From the PMC 2640885, "Subacute sclerosing panencephalitis, a measles complication, in an internationally adopted child", via the Wikimedia commons.  Initial and three-month presentation of a thirteen-year-old adopted child with SSPE.

From the PMC 2640885, “Subacute sclerosing panencephalitis, a measles complication, in an internationally adopted child”, via the Wikimedia commons. Initial (A & B) and three-month (C & D) presentation of a thirteen-year-old adopted child with SSPE.  C & D show widespread shrinking of the brain tissue.

Where there is more measles, there is more SSPE. In regions where vaccine uptake is high, such as the United States, the incidence is extremely low with roughly ten cases diagnosed per year total. In developing regions where measles remains endemic and common, SSPE is diagnosed at a rate of 20 per million people. But this data likely doesn’t reflect the true risk considering that many cases will go undiagnosed.

The last large outbreak of measles in the United States occurred from 1989 to 1991 with over 55,000 cases reported. Most of the cases involved unimmunized preschool children. 11,000 patients were hospitalized and 123 died, which was consistent with the expected 1-2 deaths per 1,000 cases. Worse actually.

In 2005, CDC researchers combed through medical records and tested available brain tissue samples from patients diagnosed with SSPE. They wanted, using modern PCR technology, to determine the rate of SSPE specifically in patients who were infected with measles during the outbreak from 1989 to 1991. Their results revealed a risk of 1-2 per 10,000 cases, which was 10-fold higher than prior estimates.


Even considering the recent increase in measles cases in the United States, it is still a very rare condition. And SSPE is an uncommon sequelae, although perhaps not as uncommon as historical estimates would have us believe. But measles is not rare in many regions of the world, and our attempts at eliminating it have stalled. Worldwide measles deaths actually increased from 2012 to 2013 and the number of cases in some developed nations is increasing.

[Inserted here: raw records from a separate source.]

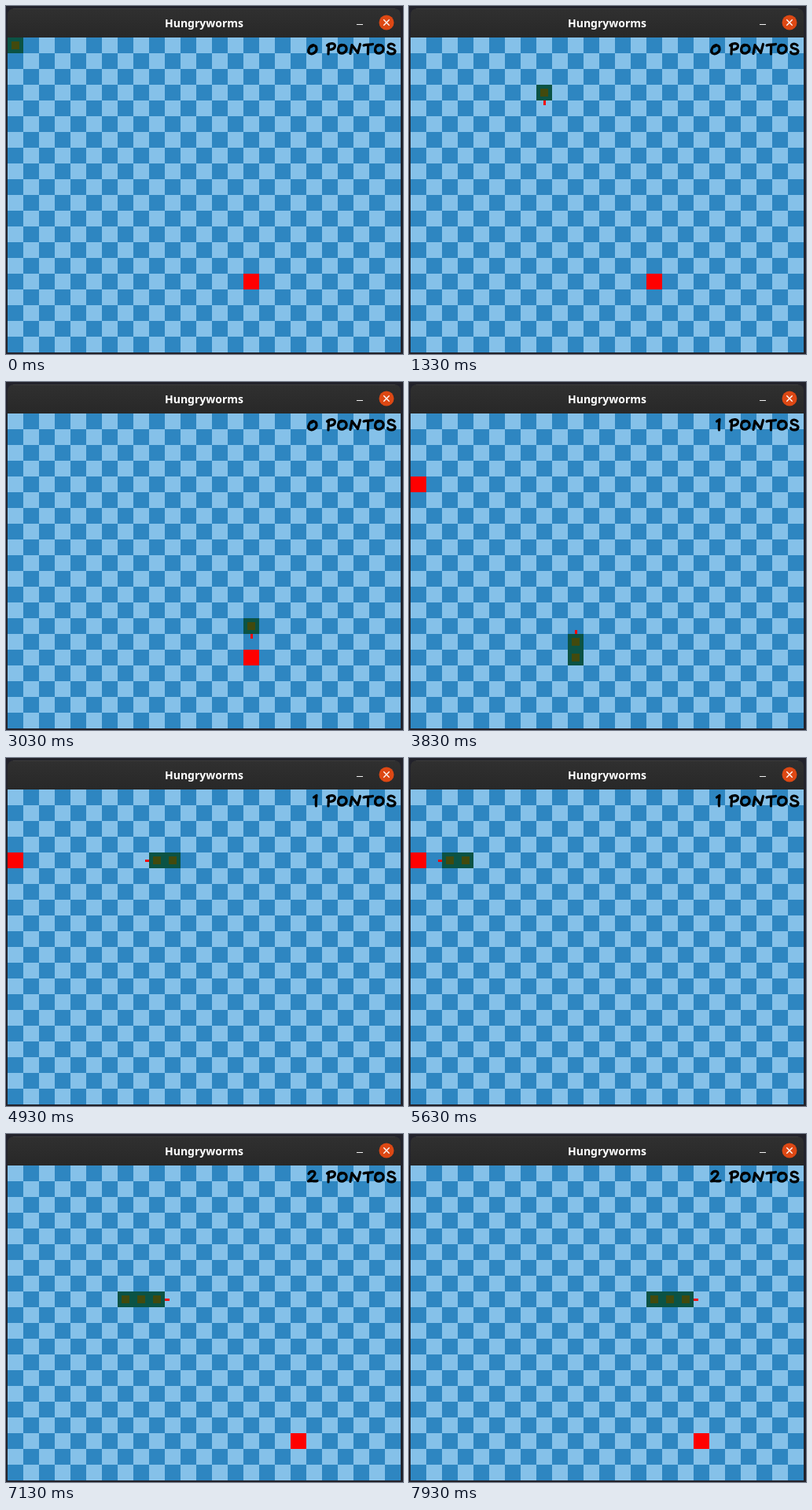
These frames come from a looping animation (505 by 442 pixels, 8 s). An HTML page with a canvas:

```html
<!DOCTYPE html>
<html lang="pt">
<head>
<meta charset="utf-8">
<title>Hungryworms</title>
<style>
html, body { margin: 0; width: 100%; height: 100%; overflow: hidden; background: #22222b; }
canvas { display: block; width: 505px; height: 442px; }
</style>
</head>
<body>
<canvas id="stage" width="505" height="442" role="img" aria-label="Hungryworms"></canvas>
<script>
const canvas = document.getElementById('stage');
const ctx = canvas.getContext('2d');

const LOOP = 8000, FIRST_STEP = 330, STEP = 100;
const CELL = 20, COLS = 25, ROWS = 20, LEFT = 2, TOP = 40;

const DIRS = { R: [1, 0], L: [-1, 0], D: [0, 1], U: [0, -1] };
const ROUTE = 'R8 D9 R7 D6 L5 U11 L10 D4 R17';
const FOODS = [[15, 15], [0, 4], [18, 17]];

// One entry per step: cell, heading and points scored so far.
const path = [{ x: 0, y: 0, dir: null, score: 0 }];
for (const leg of ROUTE.split(' ')) {
  const dir = DIRS[leg[0]];
  for (let i = 0; i < +leg.slice(1); i++) {
    const last = path[path.length - 1];
    const x = last.x + dir[0], y = last.y + dir[1];
    const [fx, fy] = FOODS[last.score];
    path.push({ x, y, dir, score: last.score + (x === fx && y === fy ? 1 : 0) });
  }
}

// Brush lettering for the score, drawn as strokes.
const DIGITS = [
  'M391 49.5C386 50 383 57 386 60C390 62.5 396 58 395 53.5C394.5 50 391 49 388.5 51.5',
  'M391.5 50L395 47.5C394.5 52 394 57 394.5 61',
  'M385 50.5C387 46.5 393 46.5 393 50C393 54 388 56 384.5 60C388 58.5 392 61 396 59.5'
].map(d => new Path2D(d));
const LABEL = new Path2D([
  'M410.5 50L410 61M408.5 50C412 46.5 419 47 418.5 51C418 54.5 414 55.5 410.5 55.5',
  'M428 49.5C422.5 49 421 57 424.5 59.5C428.5 61.5 434 58 433 53C432.3 50 428.5 48.5 426 50.5',
  'M438 60.5L440 49.5L447.5 59.5L450.5 48.5',
  'M455 50C458 48.5 463 49.5 466.5 48.5M460.5 50C461 54 460 58 460.5 61',
  'M475 49.5C469.5 49 468 57 471.5 59.5C475.5 61.5 481 58 480 53C479.3 50 475.5 48.5 473 50.5',
  'M494 50C491 46.5 485 48 486.5 52C488 55 495 53.5 495 57.5C494.5 62 486.5 61.5 485.5 58.5'
].join(''));

function rect(color, x, y, w, h) {
  ctx.fillStyle = color;
  ctx.fillRect(x, y, w, h);
}

function line(width, x1, y1, x2, y2) {
  ctx.lineWidth = width;
  ctx.beginPath();
  ctx.moveTo(x1, y1);
  ctx.lineTo(x2, y2);
  ctx.stroke();
}

function drawWindow() {
  rect('#22222b', 0, 0, 505, 442);
  const bar = ctx.createLinearGradient(0, 3, 0, 40);
  bar.addColorStop(0, '#303030');
  bar.addColorStop(1, '#282828');
  ctx.fillStyle = bar;
  ctx.beginPath();
  ctx.moveTo(2, 40);
  ctx.lineTo(2, 11);
  ctx.arcTo(2, 3, 10, 3, 8);
  ctx.lineTo(494, 3);
  ctx.arcTo(502, 3, 502, 11, 8);
  ctx.lineTo(502, 40);
  ctx.fill();
  rect('#3c3c3c', 9, 3, 486, 1);

  ctx.fillStyle = '#fff';
  ctx.font = 'bold 14px "Noto Sans", "Open Sans", sans-serif';
  ctx.textAlign = 'center';
  ctx.fillText('Hungryworms', 252, 27);

  rect('#f2f2f2', 446, 23, 8, 1);
  ctx.fillStyle = '#dd4814';
  ctx.beginPath();
  ctx.arc(484, 21, 9.5, 0, 2 * Math.PI);
  ctx.fill();
  ctx.strokeStyle = '#fff';
  ctx.lineCap = 'butt';
  line(1.3, 480.3, 17.3, 487.7, 24.7);
  line(1.3, 487.7, 17.3, 480.3, 24.7);
}

function drawBoard() {
  for (let y = 0; y < ROWS; y++) {
    for (let x = 0; x < COLS; x++) {
      const color = (x + y) % 2 ? '#2e86c1' : '#85c1e9';
      rect(color, LEFT + x * CELL, TOP + y * CELL, CELL, CELL);
    }
  }
}

function drawTongue({ x, y, dir }) {
  if (!dir) return;
  const cx = LEFT + x * CELL + 10, cy = TOP + y * CELL + 10;
  const ex = cx + dir[0] * 15, ey = cy + dir[1] * 15;
  if (dir[0]) rect('#f00', Math.min(cx, ex), cy - 1, 16, 3);
  else rect('#f00', cx - 1, Math.min(cy, ey), 3, 16);
}

function drawSnake(step) {
  const head = path[step];
  drawTongue(head);
  for (let i = 0; i <= head.score; i++) {
    const part = path[step - i];
    const x = LEFT + part.x * CELL, y = TOP + part.y * CELL;
    rect('#0b5345', x, y, CELL, CELL);
    rect('#424a0d', x + 5, y + 5, 10, 10);
  }
}

function drawScore(score) {
  ctx.strokeStyle = '#000';
  ctx.lineWidth = 3.2;
  ctx.lineCap = ctx.lineJoin = 'round';
  ctx.stroke(DIGITS[score]);
  ctx.stroke(LABEL);
}

function draw(time) {
  const t = time % LOOP;
  const step = t < FIRST_STEP ? 0 : Math.floor((t - FIRST_STEP) / STEP) + 1;
  const { score } = path[step];
  const [fx, fy] = FOODS[score];

  drawWindow();
  ctx.save();
  ctx.beginPath();
  ctx.rect(LEFT, TOP, COLS * CELL, ROWS * CELL);
  ctx.clip();
  drawBoard();
  rect('#f00', LEFT + fx * CELL, TOP + fy * CELL, CELL, CELL);
  drawSnake(step);
  drawScore(score);
  ctx.restore();
}

const start = performance.now();
function tick() {
  draw(performance.now() - start);
  requestAnimationFrame(tick);
}
tick();
</script>
</body>
</html>
```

SSPE is a horrific potential complication of infection with measles that can arise years after even an uneventful case. No child should have to suffer through it and no parent should have to worry about their child developing it. And although there is no effective cure for the condition, there is a highly safe and effective vaccine which can prevent it.



Posted by Clay Jones

Clay Jones, M.D. is a pediatrician practicing at Newton-Wellesley Hospital in Newton, MA, and a regular contributor to the Science-Based Medicine blog. He primarily cares for healthy newborns and hospitalized children, and devotes his full time to educating pediatric residents and medical students. Dr. Jones first became aware of and interested in the incursion of pseudoscience into his chosen profession while completing his pediatric residency at Vanderbilt Children’s Hospital a decade ago. He has since focused his efforts on teaching the application of critical thinking and scientific skepticism to the practice of pediatric medicine. Dr. Jones has no conflicts of interest to disclose and no ties to the pharmaceutical industry. He can be found on Twitter as @skepticpedi and is the co-host of The Prism Podcast with fellow SBM contributor Grant Ritchey.